Problem: Which lines mention "pale"? Show each one from the listing.

Material to process:
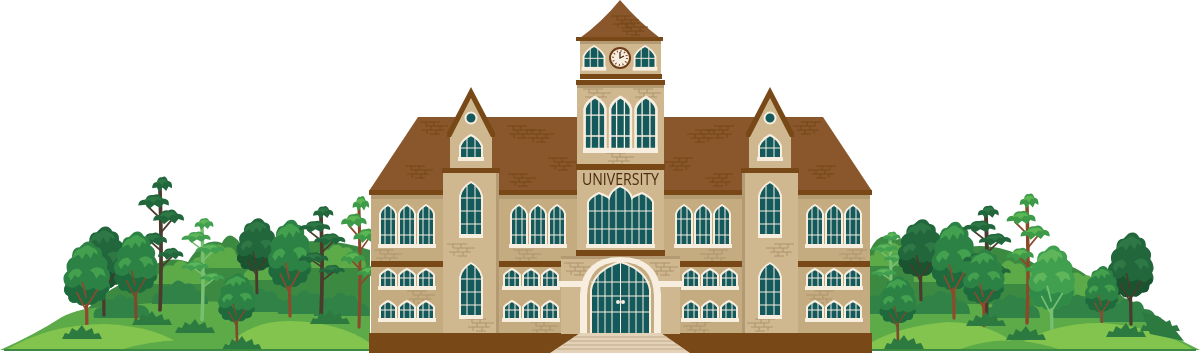
<!DOCTYPE html>
<html lang="en">
<head>
<meta charset="utf-8">
<title>University campus</title>
<style>
:root{
  --wall:#c4ab80; --wall-light:#cfb78f; --wall-shade:#b39a72; --brick:#ad946c;
  --roof:#89572b; --roof-line:#754619; --trim:#784817;
  --glass:#145a5c; --frame:#f8eee0; --step:#e3d1b8;
  --grass:#5cab48; --grass-light:#82c44d; --grass-dark:#3c8a42;
  --leaf:#2c8244; --leaf-hi:#43a04e; --leaf-lo:#1f6a3c; --trunk:#7c4a2c;
}
html,body{margin:0;background:#fff;overflow:hidden}
svg{display:block;width:1200px;height:354px}
.wall{fill:var(--wall)} .wall-light{fill:var(--wall-light)} .wall-shade{fill:var(--wall-shade)}
.roof{fill:var(--roof)} .trim{fill:var(--trim)} .frame{fill:var(--frame)} .step{fill:var(--step)}
.glass{fill:var(--glass)}
.pane{fill:var(--glass);stroke:var(--frame);stroke-width:2}
.bars{fill:none;stroke:var(--frame);stroke-width:1}
.brick{fill:none;stroke:var(--brick);stroke-width:1}
.tile{fill:none;stroke:var(--roof-line);stroke-width:1}
.grass{fill:var(--grass)} .grass-light{fill:var(--grass-light)} .grass-dark{fill:var(--grass-dark)}
.leaf{fill:var(--leaf)} .leaf-hi{fill:var(--leaf-hi)} .leaf-lo{fill:var(--leaf-lo)}
.trunk{fill:none;stroke:var(--trunk);stroke-width:3.5;stroke-linecap:round}
.twig{fill:none;stroke:var(--trunk);stroke-width:1.8;stroke-linecap:round}
.dark{--leaf:#22663c;--leaf-hi:#2d7844;--leaf-lo:#19532f;--trunk:#4a3b2c}
.red{--trunk:#91492d}
.bright{--leaf:#3c9a48;--leaf-hi:#5cb653;--leaf-lo:#2a7f42;--trunk:#8a4a2a}
.pale{--leaf:#419f50;--leaf-hi:#5fb65a;--leaf-lo:#308a48;--trunk:#79bf72}
.sign{font:16px "Open Sans","Noto Sans",sans-serif;fill:#4c2b12;text-anchor:middle}
</style>
</head>
<body>
<svg viewBox="0 0 1200 354" role="img" aria-label="University building with a clock tower between two groves of trees">
<defs>
  <g id="round-tree">
    <path class="trunk" d="M0 0Q-1-30 0-62"/>
    <path class="leaf" d="M-3-97Q5-101 9-93Q17-92 16-83Q24-78 21-70Q27-62 23-55Q27-46 20-42Q20-33 12-34Q6-27 0-31Q-6-26-11-32Q-20-30-20-39Q-27-43-23-51Q-28-60-21-66Q-24-76-16-81Q-16-92-8-92Z"/>
    <path class="leaf-lo" d="M-23-51Q-15-45-8-52Q-2-42 7-48Q13-41 22-50Q26-45 20-42Q20-33 12-34Q6-27 0-31Q-6-26-11-32Q-20-30-20-39Q-27-43-23-51Z"/>
    <path class="leaf-hi" d="M-16-80Q-13-90-6-91Q0-97 5-92Q12-90 11-84L7-87L4-80L-1-86L-5-79L-9-84ZM-20-61Q-17-69-9-69L-5-65L-9-59L-13-62L-17-56ZM3-67Q11-74 18-67L20-60L14-63L10-58L7-64Z"/>
    <path class="twig" d="M0-22L-11-43M0-28L11-46M-1-38L-5-54"/>
  </g>
  <g id="pad">
    <path class="leaf" d="M-17 3Q-17-4-9-4Q-7-10 0-9Q6-12 10-5Q18-5 17 3L11 1L7 6L1 2L-5 7L-9 2Z"/>
    <path class="leaf-hi" d="M-11-2Q-5-8 0-7Q6-9 9-3L4-4L0 0L-5-3Z"/>
  </g>
  <g id="pine">
    <path class="trunk" d="M0 0Q2-50 0-118"/>
    <path class="twig" d="M1-42L13-54M1-58L-12-70M1-76L14-92M0-90L-12-102"/>
    <use href="#pad" transform="translate(10 -54) scale(.7)"/>
    <use href="#pad" transform="translate(-7 -68) scale(.8)"/>
    <use href="#pad" transform="translate(8 -90) scale(.85)"/>
    <use href="#pad" transform="translate(-6 -105) scale(.85)"/>
    <use href="#pad" transform="translate(2 -122) scale(.55 .9)"/>
  </g>
  <path id="bush" d="M-28 0Q-30-10-20-11Q-19-21-9-18Q-3-28 5-20Q14-23 16-13Q28-13 28 0Z"/>
  <path id="tuft" d="M-20 0L-17-6L-13-5L-10-11L-5-8L0-14L4-8L10-11L12-5L17-6L20 0Z"/>

  <g id="lancet">
    <path class="pane" d="M-8 40V9Q-7 4 0 0Q7 4 8 9V40Z"/>
    <path class="bars" d="M-3 2V40M3 2V40M-8 14H8M-8 30H8"/>
  </g>
  <g id="triple">
    <use href="#lancet" x="-19"/><use href="#lancet"/><use href="#lancet" x="19"/>
    <rect class="frame" x="-29" y="39" width="58" height="4"/>
  </g>
  <g id="small-lancet">
    <path class="pane" d="M-8 18V6Q-6 3 0 0Q6 3 8 6V18Z"/>
    <path class="bars" d="M-3 2V18M3 2V18M-8 9H8"/>
  </g>
  <g id="small-triple">
    <use href="#small-lancet" x="-19"/><use href="#small-lancet"/><use href="#small-lancet" x="19"/>
    <rect class="frame" x="-29" y="17" width="58" height="4"/>
  </g>
  <g id="tall-window">
    <path class="pane" d="M-11 54V14Q-9 5 0 0Q9 5 11 14V54Z"/>
    <path class="bars" d="M-4 4V54M4 4V54M-11 16H11M-11 29H11M-11 42H11"/>
    <rect class="frame" x="-12" y="52" width="24" height="4"/>
  </g>
  <g id="dormer-window">
    <path class="pane" d="M-11 24V11Q-8 4 0 0Q8 4 11 11V24Z"/>
    <path class="bars" d="M-4 3V24M4 3V24M-11 13H11"/>
    <rect class="frame" x="-13" y="22" width="26" height="4"/>
  </g>
  <path id="bricks" d="M0 0H20M6 4H28M2 8H24M10 12H20M6 0V4M14 0V4M11 4V8M20 4V8M7 8V12M16 8V12"/>

  <g id="wing">
    <polygon class="roof" points="418,117 621,117 621,191 369,191"/>
    <g class="tile">
      <use href="#bricks" x="420" y="122"/><use href="#bricks" x="507" y="126"/><use href="#bricks" x="526" y="130"/>
      <use href="#bricks" x="405" y="166"/><use href="#bricks" x="548" y="158"/><use href="#bricks" x="508" y="174"/>
    </g>
    <rect class="wall" x="371" y="195" width="250" height="139"/>
    <rect class="wall-shade" x="371" y="195" width="250" height="4"/>
    <g class="brick">
      <use href="#bricks" x="374" y="250"/><use href="#bricks" x="407" y="291"/><use href="#bricks" x="513" y="250"/><use href="#bricks" x="530" y="322"/>
    </g>
    <rect class="trim" x="369" y="190" width="252" height="5"/>
    <rect class="trim" x="371" y="261" width="72" height="6"/>
    <rect class="trim" x="499" y="261" width="62" height="6"/>
    <use href="#triple" x="407" y="205"/>
    <use href="#triple" x="538" y="205"/>
    <use href="#small-triple" x="407" y="269"/><use href="#small-triple" x="407" y="301"/>
    <use href="#small-triple" x="531" y="269"/><use href="#small-triple" x="531" y="301"/>
    <g id="bay">
      <rect class="wall-light" x="443" y="173" width="56" height="161"/>
      <rect class="wall-shade" x="496" y="173" width="3" height="161"/>
      <rect class="trim" x="442" y="168" width="58" height="5"/>
      <g class="brick"><use href="#bricks" x="447" y="244"/><use href="#bricks" x="466" y="319"/></g>
      <use href="#tall-window" x="471" y="182"/>
      <use href="#tall-window" x="471" y="263"/>
      <polygon class="wall-light" points="450,168 450,132 471,94 492,132 492,168"/>
      <polygon class="trim" points="471,87 495,133 495,137 491,137 471,98 451,137 447,137 447,133"/>
      <circle class="pane" cx="471" cy="118" r="5.5"/>
      <use href="#dormer-window" x="471" y="135"/>
    </g>
    <rect class="trim" x="369" y="333" width="252" height="20"/>
  </g>
</defs>

<g id="left-grove">
  <path class="grass-dark" d="M86 310Q110 285 140 277Q162 253 188 262Q203 236 222 243Q229 228 240 243Q262 230 285 245Q325 235 370 250V350H90Z"/>
  <g class="grass">
    <use href="#bush" x="220" y="268"/><use href="#bush" x="272" y="280"/><use href="#bush" x="338" y="268"/><use href="#bush" x="182" y="284"/>
  </g>
  <path class="grass" d="M0 350Q34 335 62 317Q82 306 115 307Q200 295 280 308Q330 304 370 312V350Z"/>
  <g fill="#318246">
    <use href="#bush" x="180" y="304"/><use href="#bush" x="262" y="312"/><use href="#bush" x="342" y="316"/><use href="#bush" x="122" y="318"/><use href="#bush" x="306" y="314"/>
  </g>
  <use class="dark" href="#round-tree" transform="translate(104 315) scale(.93 .9)"/>
  <use class="dark" href="#pine" transform="translate(160 310) scale(1.06 1.02)"/>
  <use href="#round-tree" transform="translate(136 319) scale(.88 .89)"/>
  <use class="red" href="#round-tree" transform="translate(87 332) scale(.94 .92)"/>
  <use class="pale" href="#pine" transform="translate(202 320) scale(1 .78)"/>
  <use class="dark" href="#round-tree" transform="translate(257 293) scale(.82 .76)"/>
  <use class="red" href="#round-tree" transform="translate(290 316) scale(.88 .98)"/>
  <use class="dark" href="#pine" transform="translate(321 316) scale(1.08 .84)"/>
  <use class="bright" href="#pine" transform="translate(359 327) scale(.88 1)"/>
  <path class="grass-light" d="M6 350Q50 324 104 324Q160 326 188 350Z"/>
  <path class="grass-light" d="M222 350Q250 320 290 321Q340 322 370 343V350Z"/>
  <path class="grass" d="M120 350Q180 331 242 350Z"/>
  <use href="#round-tree" transform="translate(237 342) scale(.76 .7)"/>
  <g fill="#2d7a41">
    <use href="#tuft" x="195" y="333"/><use href="#tuft" x="82" y="339"/><use href="#tuft" x="242" y="350"/><use href="#tuft" x="330" y="324"/><use href="#tuft" x="152" y="325"/>
  </g>
  <rect class="grass-dark" x="4" y="349" width="366" height="2"/>
</g>

<g id="right-grove">
  <path class="grass-dark" d="M870 250Q880 229 895 240Q930 230 960 248Q1000 240 1035 264Q1070 257 1095 283Q1125 290 1140 318V350H870Z"/>
  <g class="grass">
    <use href="#bush" x="894" y="266"/><use href="#bush" x="942" y="282"/><use href="#bush" x="1010" y="284"/><use href="#bush" x="1078" y="296"/>
  </g>
  <path class="grass" d="M870 312Q940 300 1030 306Q1120 299 1145 316Q1170 336 1200 350H870Z"/>
  <g fill="#318246">
    <use href="#bush" x="888" y="314"/><use href="#bush" x="942" y="314"/><use href="#bush" x="1012" y="318"/><use href="#bush" x="1079" y="318"/><use href="#bush" x="1128" y="322"/>
  </g>
  <use class="pale" href="#pine" transform="translate(890 318) scale(.92 .66)"/>
  <use class="dark" href="#round-tree" transform="translate(921 300) scale(.92 .82)"/>
  <use class="red" href="#round-tree" transform="translate(954 318) scale(.9 .98)"/>
  <use class="dark" href="#pine" transform="translate(986 318) scale(1.12 .86)"/>
  <use class="bright" href="#pine" transform="translate(1027 323) scale(1 .99)"/>
  <use class="red" href="#round-tree" transform="translate(984 326) scale(.84 .78)"/>
  <use class="dark" href="#round-tree" transform="translate(1131 324) scale(.92 .93)"/>
  <use class="pale" href="#round-tree" transform="translate(1052 336) scale(.94 .92)"/>
  <use class="red" href="#round-tree" transform="translate(1102 331) scale(.68 .66)"/>
  <path class="grass-light" d="M1010 350Q1050 322 1102 323Q1158 327 1194 350Z"/>
  <path class="grass-light" d="M870 343Q900 326 948 322Q995 323 1022 350H870Z"/>
  <path class="grass" d="M958 350Q1005 331 1062 350Z"/>
  <use href="#round-tree" transform="translate(898 343) scale(.76 .68)"/>
  <g fill="#2d7a41">
    <use href="#tuft" x="986" y="326"/><use href="#tuft" x="1026" y="340"/><use href="#tuft" x="1126" y="337"/><use href="#tuft" x="904" y="349"/><use href="#tuft" x="1160" y="331"/>
    <polygon points="1142,312 1158,316 1172,326 1184,341 1150,334"/>
  </g>
  <rect class="grass-dark" x="870" y="349" width="326" height="2"/>
</g>

<g id="building">
  <use href="#wing"/>
  <use href="#wing" transform="translate(1241 0) scale(-1 1)"/>

  <g id="clock-tower">
    <rect class="wall-light" x="577" y="84" width="87" height="172"/>
    <rect class="wall-shade" x="577" y="84" width="87" height="4"/>
    <rect class="wall-light" x="580" y="41" width="81" height="35"/>
    <rect class="wall-shade" x="580" y="41" width="81" height="3"/>
    <path class="roof" d="M620 0Q639 22 660 38H580Q602 22 620 0Z"/>
    <g class="tile"><use href="#bricks" x="611" y="16"/><use href="#bricks" x="620" y="23"/></g>
    <rect class="trim" x="576" y="37" width="87" height="4"/>
    <rect class="trim" x="580" y="74" width="82" height="5"/>
    <rect class="trim" x="576" y="80" width="89" height="5"/>
    <g class="brick"><use href="#bricks" x="583" y="89"/><use href="#bricks" x="633" y="89"/><use href="#bricks" x="606" y="153"/></g>
    <use href="#dormer-window" transform="translate(594 46) scale(.95)"/>
    <use href="#dormer-window" transform="translate(645 46) scale(.95)"/>
    <g id="clock">
      <circle cx="620" cy="58" r="11" fill="#6d3b16"/>
      <circle class="frame" cx="620" cy="58" r="9"/>
      <circle cx="620" cy="58" r="7" fill="none" stroke="#6d3b16" stroke-width="2" stroke-dasharray="1 2.7"/>
      <path d="M620 52V58L624 56" fill="none" stroke="#4c2b12" stroke-width="1.3"/>
    </g>
    <use href="#lancet" transform="translate(595 97) scale(1.3)"/>
    <use href="#lancet" transform="translate(620.5 97) scale(1.3)"/>
    <use href="#lancet" transform="translate(646 97) scale(1.3)"/>
    <rect class="frame" x="583" y="148" width="75" height="5"/>
    <rect class="trim" x="576" y="164" width="89" height="6"/>
    <text class="sign" x="620.5" y="185" textLength="77" lengthAdjust="spacingAndGlyphs">UNIVERSITY</text>
    <path class="pane" d="M588 246V202Q590 197 599 193Q607 196 609 198Q611 190 620 186Q630 190 632 198Q634 196 642 193Q651 197 653 202V246Z"/>
    <path class="bars" d="M595 196V246M602 195V246M609 198V246M616 189V246M625 189V246M632 198V246M639 195V246M646 196V246M588 211H653M588 229H653"/>
    <rect class="frame" x="586" y="244" width="69" height="4"/>
    <rect class="trim" x="576" y="250" width="89" height="6"/>
  </g>

  <g id="entrance">
    <rect class="wall-light" x="561" y="256" width="119" height="78"/>
    <rect class="wall-shade" x="561" y="256" width="119" height="3"/>
    <g class="brick"><use href="#bricks" x="564" y="263"/><use href="#bricks" x="650" y="263"/></g>
    <rect class="frame" x="559" y="281" width="28" height="6"/>
    <rect class="frame" x="654" y="281" width="28" height="6"/>
    <path class="frame" d="M580 334V294Q582 257 620.5 257Q659 257 661 294V334Z"/>
    <path class="wall" d="M587 334V296Q588 262 620.5 262Q653 262 654 296V334Z"/>
    <path class="pane" d="M591 334V290Q594 270 620.5 262Q647 270 650 290V334Z"/>
    <path class="bars" d="M598 276V334M612 265V334M629 265V334M643 276V334M591 282H650M591 296H650M591 312H650"/>
    <path class="bars" d="M605 270V334M620.5 262V334M636 270V334" stroke-width="2"/>
    <circle class="frame" cx="618" cy="302" r="2"/><circle class="frame" cx="623" cy="302" r="2"/>
  </g>

  <g id="steps">
    <polygon class="step" points="580,333 661,333 690,353 550,353"/>
    <path d="M574 337H667M569 341H672M563 345H678M557 349H684" stroke="#c2a987" stroke-width="1"/>
  </g>
</g>
</svg>
</body>
</html>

Result:
.pale{--leaf:#419f50;--leaf-hi:#5fb65a;--leaf-lo:#308a48;--trunk:#79bf72}
  <use class="pale" href="#pine" transform="translate(202 320) scale(1 .78)"/>
  <use class="pale" href="#pine" transform="translate(890 318) scale(.92 .66)"/>
  <use class="pale" href="#round-tree" transform="translate(1052 336) scale(.94 .92)"/>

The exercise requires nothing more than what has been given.